**Records for the exercise**
-*-*-

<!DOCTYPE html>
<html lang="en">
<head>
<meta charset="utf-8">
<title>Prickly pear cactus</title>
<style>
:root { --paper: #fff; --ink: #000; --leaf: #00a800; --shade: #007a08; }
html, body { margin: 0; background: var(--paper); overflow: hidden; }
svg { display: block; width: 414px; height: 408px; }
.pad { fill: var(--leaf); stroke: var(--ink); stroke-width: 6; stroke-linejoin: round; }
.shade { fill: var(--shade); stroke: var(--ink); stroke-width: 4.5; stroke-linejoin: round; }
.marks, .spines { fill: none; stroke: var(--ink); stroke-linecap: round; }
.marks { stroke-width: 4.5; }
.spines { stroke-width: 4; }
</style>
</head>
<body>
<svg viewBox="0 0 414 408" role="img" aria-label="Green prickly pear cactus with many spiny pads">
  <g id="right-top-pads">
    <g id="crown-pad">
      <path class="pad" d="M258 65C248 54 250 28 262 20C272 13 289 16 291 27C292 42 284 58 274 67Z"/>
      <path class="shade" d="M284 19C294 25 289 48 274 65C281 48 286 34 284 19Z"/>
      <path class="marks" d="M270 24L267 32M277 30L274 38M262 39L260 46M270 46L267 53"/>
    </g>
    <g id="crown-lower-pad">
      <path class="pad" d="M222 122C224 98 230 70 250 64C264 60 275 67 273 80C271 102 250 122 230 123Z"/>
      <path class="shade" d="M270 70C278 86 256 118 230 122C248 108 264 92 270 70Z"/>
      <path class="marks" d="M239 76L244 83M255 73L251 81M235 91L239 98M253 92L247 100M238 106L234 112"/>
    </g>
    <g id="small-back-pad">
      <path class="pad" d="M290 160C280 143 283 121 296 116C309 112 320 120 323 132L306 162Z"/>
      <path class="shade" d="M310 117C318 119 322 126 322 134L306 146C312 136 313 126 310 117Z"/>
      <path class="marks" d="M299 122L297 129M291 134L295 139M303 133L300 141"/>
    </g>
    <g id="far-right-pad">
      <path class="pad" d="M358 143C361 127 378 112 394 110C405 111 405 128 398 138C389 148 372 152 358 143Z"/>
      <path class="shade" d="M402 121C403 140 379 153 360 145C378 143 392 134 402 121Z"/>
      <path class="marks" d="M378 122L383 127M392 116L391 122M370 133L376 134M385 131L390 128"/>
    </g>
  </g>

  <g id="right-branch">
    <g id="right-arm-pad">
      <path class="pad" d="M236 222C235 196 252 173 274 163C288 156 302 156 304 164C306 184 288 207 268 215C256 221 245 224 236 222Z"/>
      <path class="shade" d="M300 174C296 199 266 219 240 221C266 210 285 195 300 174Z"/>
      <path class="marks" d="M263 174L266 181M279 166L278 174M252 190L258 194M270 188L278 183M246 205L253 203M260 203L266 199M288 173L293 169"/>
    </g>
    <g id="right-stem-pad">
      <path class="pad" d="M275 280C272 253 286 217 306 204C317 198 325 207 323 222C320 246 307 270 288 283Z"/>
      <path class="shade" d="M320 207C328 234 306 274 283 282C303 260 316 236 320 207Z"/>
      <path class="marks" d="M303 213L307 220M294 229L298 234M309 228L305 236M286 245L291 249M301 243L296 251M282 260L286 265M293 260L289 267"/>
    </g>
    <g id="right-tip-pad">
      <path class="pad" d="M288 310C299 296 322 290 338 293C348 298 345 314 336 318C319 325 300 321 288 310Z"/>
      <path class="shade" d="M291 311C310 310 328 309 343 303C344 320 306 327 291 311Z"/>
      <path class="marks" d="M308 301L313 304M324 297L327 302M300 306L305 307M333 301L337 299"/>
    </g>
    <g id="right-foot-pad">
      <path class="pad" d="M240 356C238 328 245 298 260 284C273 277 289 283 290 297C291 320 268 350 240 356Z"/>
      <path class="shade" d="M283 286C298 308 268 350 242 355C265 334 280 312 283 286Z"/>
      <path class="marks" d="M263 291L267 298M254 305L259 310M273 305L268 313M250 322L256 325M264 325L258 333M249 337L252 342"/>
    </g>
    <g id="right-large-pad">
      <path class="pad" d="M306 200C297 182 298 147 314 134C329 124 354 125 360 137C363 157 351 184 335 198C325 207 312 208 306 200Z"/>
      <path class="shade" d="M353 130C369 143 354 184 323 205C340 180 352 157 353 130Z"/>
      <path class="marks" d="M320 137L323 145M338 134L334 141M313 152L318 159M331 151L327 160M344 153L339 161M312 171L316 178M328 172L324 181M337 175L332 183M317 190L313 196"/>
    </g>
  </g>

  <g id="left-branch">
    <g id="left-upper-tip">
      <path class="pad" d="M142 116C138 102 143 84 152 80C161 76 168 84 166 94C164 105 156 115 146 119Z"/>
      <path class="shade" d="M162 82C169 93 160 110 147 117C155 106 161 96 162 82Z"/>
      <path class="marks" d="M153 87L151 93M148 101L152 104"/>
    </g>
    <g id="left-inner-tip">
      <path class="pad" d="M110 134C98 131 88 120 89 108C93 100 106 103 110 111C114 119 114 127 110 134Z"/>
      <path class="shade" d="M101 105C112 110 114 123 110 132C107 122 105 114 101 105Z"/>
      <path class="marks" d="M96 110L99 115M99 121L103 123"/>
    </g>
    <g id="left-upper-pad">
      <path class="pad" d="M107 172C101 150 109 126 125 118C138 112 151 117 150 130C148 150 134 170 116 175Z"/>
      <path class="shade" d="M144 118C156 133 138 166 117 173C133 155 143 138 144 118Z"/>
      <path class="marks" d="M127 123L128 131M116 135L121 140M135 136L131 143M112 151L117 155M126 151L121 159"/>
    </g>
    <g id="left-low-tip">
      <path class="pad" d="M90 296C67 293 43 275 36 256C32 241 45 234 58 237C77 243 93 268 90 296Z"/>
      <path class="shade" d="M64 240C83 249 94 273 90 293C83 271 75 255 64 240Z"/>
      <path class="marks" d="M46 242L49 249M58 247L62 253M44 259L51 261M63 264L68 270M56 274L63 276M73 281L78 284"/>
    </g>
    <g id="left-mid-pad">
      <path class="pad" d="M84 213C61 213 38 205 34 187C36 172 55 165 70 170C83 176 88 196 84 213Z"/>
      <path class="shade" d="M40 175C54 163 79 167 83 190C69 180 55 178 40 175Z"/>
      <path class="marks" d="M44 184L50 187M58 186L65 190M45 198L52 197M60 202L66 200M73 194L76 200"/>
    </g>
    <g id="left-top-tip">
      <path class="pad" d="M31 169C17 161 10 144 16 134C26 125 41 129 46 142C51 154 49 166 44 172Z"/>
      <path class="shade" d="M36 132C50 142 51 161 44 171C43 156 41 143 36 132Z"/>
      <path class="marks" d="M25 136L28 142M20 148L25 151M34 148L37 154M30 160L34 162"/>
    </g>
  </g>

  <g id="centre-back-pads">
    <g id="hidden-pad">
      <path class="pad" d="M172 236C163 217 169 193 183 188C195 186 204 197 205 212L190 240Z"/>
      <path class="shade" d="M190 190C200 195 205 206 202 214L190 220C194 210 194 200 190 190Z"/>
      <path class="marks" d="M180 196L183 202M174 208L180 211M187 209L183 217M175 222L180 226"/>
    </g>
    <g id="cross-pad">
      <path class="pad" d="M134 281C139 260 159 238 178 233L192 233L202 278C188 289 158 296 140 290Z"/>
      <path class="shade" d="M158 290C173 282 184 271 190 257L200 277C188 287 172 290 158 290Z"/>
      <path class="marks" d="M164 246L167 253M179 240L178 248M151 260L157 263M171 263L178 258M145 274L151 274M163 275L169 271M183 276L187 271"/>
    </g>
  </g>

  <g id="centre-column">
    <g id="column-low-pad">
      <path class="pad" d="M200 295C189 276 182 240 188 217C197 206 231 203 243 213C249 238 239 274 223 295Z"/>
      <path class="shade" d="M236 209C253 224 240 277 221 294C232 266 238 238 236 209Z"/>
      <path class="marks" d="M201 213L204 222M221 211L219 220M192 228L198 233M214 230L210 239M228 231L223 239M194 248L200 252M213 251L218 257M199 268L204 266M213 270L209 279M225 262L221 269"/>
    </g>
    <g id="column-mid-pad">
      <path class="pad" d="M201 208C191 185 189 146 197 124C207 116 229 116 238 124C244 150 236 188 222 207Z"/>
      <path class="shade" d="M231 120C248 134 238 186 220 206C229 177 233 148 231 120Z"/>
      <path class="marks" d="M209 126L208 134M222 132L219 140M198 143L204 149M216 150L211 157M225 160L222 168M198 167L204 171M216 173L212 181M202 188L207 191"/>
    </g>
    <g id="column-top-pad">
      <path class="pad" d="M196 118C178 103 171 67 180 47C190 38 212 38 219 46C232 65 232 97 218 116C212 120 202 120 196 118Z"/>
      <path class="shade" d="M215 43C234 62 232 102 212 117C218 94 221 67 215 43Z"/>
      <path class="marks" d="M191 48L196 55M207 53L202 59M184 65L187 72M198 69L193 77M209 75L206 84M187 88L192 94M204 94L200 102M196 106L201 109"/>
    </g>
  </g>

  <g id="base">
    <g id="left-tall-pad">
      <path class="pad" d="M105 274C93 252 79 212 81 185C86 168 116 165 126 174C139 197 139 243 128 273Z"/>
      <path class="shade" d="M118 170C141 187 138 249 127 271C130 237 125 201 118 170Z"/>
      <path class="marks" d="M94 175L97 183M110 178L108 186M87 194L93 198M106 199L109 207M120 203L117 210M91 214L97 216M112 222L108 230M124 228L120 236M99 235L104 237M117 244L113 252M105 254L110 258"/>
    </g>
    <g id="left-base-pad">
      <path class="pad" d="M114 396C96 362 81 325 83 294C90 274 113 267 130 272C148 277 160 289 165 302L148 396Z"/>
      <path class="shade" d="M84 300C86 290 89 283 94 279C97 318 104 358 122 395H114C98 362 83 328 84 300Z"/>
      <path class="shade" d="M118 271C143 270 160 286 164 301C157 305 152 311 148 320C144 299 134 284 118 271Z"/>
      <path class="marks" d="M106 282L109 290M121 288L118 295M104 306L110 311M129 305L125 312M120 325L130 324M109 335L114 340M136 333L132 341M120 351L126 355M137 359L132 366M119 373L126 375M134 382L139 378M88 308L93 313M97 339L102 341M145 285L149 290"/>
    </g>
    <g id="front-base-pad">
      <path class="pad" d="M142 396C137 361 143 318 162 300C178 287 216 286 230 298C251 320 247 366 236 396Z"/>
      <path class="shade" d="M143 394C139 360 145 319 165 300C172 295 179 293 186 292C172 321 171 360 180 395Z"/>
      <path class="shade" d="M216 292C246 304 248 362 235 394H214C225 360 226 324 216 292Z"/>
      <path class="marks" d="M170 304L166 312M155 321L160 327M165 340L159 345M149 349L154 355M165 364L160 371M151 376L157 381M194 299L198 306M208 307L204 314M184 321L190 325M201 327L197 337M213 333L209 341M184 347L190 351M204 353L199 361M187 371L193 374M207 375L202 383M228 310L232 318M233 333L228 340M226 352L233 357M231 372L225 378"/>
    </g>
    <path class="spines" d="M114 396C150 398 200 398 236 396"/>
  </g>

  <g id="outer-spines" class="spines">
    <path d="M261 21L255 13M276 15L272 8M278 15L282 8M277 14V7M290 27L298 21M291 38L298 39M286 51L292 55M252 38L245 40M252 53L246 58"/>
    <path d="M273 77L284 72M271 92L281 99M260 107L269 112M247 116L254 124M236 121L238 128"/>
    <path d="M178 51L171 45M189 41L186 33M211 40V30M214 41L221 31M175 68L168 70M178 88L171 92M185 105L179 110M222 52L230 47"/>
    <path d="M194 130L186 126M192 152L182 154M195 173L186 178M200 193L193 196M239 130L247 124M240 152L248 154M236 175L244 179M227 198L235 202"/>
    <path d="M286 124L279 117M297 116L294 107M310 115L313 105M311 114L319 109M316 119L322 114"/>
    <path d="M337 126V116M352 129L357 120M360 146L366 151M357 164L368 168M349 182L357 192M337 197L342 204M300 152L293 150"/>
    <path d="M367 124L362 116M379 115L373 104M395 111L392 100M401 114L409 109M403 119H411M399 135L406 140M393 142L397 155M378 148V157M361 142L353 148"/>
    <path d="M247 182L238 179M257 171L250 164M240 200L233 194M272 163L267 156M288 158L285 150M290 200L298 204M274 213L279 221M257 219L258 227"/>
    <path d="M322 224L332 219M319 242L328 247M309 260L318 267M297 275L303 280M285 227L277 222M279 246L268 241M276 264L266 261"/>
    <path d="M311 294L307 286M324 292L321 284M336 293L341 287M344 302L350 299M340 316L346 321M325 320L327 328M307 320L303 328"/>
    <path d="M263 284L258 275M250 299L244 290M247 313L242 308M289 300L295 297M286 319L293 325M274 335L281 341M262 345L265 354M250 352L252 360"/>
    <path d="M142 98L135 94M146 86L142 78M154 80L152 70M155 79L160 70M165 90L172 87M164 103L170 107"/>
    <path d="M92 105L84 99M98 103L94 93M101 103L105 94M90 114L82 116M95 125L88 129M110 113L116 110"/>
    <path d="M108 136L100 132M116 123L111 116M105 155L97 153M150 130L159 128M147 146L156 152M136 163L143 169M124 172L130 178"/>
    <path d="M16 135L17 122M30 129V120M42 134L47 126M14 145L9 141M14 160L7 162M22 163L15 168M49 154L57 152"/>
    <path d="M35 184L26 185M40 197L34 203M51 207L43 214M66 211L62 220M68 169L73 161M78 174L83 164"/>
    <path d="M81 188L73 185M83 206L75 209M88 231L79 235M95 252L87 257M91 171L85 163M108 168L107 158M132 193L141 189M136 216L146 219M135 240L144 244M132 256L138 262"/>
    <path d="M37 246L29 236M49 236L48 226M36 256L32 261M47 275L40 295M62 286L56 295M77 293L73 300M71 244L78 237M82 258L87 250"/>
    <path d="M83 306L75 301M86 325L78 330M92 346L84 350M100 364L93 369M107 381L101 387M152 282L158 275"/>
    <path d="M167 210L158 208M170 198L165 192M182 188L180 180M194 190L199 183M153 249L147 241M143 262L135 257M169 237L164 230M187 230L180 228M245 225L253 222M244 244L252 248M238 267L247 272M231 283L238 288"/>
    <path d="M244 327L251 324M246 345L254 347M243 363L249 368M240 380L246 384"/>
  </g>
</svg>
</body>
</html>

-*-*-

**Problem to solve**
With the line holding "394C139 360 145" as the first and the line holding "124L362 116M379 115L373" as the last, set down that range of the entries above exactly, and nothing else.

**Expected answer**
      <path class="shade" d="M143 394C139 360 145 319 165 300C172 295 179 293 186 292C172 321 171 360 180 395Z"/>
      <path class="shade" d="M216 292C246 304 248 362 235 394H214C225 360 226 324 216 292Z"/>
      <path class="marks" d="M170 304L166 312M155 321L160 327M165 340L159 345M149 349L154 355M165 364L160 371M151 376L157 381M194 299L198 306M208 307L204 314M184 321L190 325M201 327L197 337M213 333L209 341M184 347L190 351M204 353L199 361M187 371L193 374M207 375L202 383M228 310L232 318M233 333L228 340M226 352L233 357M231 372L225 378"/>
    </g>
    <path class="spines" d="M114 396C150 398 200 398 236 396"/>
  </g>

  <g id="outer-spines" class="spines">
    <path d="M261 21L255 13M276 15L272 8M278 15L282 8M277 14V7M290 27L298 21M291 38L298 39M286 51L292 55M252 38L245 40M252 53L246 58"/>
    <path d="M273 77L284 72M271 92L281 99M260 107L269 112M247 116L254 124M236 121L238 128"/>
    <path d="M178 51L171 45M189 41L186 33M211 40V30M214 41L221 31M175 68L168 70M178 88L171 92M185 105L179 110M222 52L230 47"/>
    <path d="M194 130L186 126M192 152L182 154M195 173L186 178M200 193L193 196M239 130L247 124M240 152L248 154M236 175L244 179M227 198L235 202"/>
    <path d="M286 124L279 117M297 116L294 107M310 115L313 105M311 114L319 109M316 119L322 114"/>
    <path d="M337 126V116M352 129L357 120M360 146L366 151M357 164L368 168M349 182L357 192M337 197L342 204M300 152L293 150"/>
    <path d="M367 124L362 116M379 115L373 104M395 111L392 100M401 114L409 109M403 119H411M399 135L406 140M393 142L397 155M378 148V157M361 142L353 148"/>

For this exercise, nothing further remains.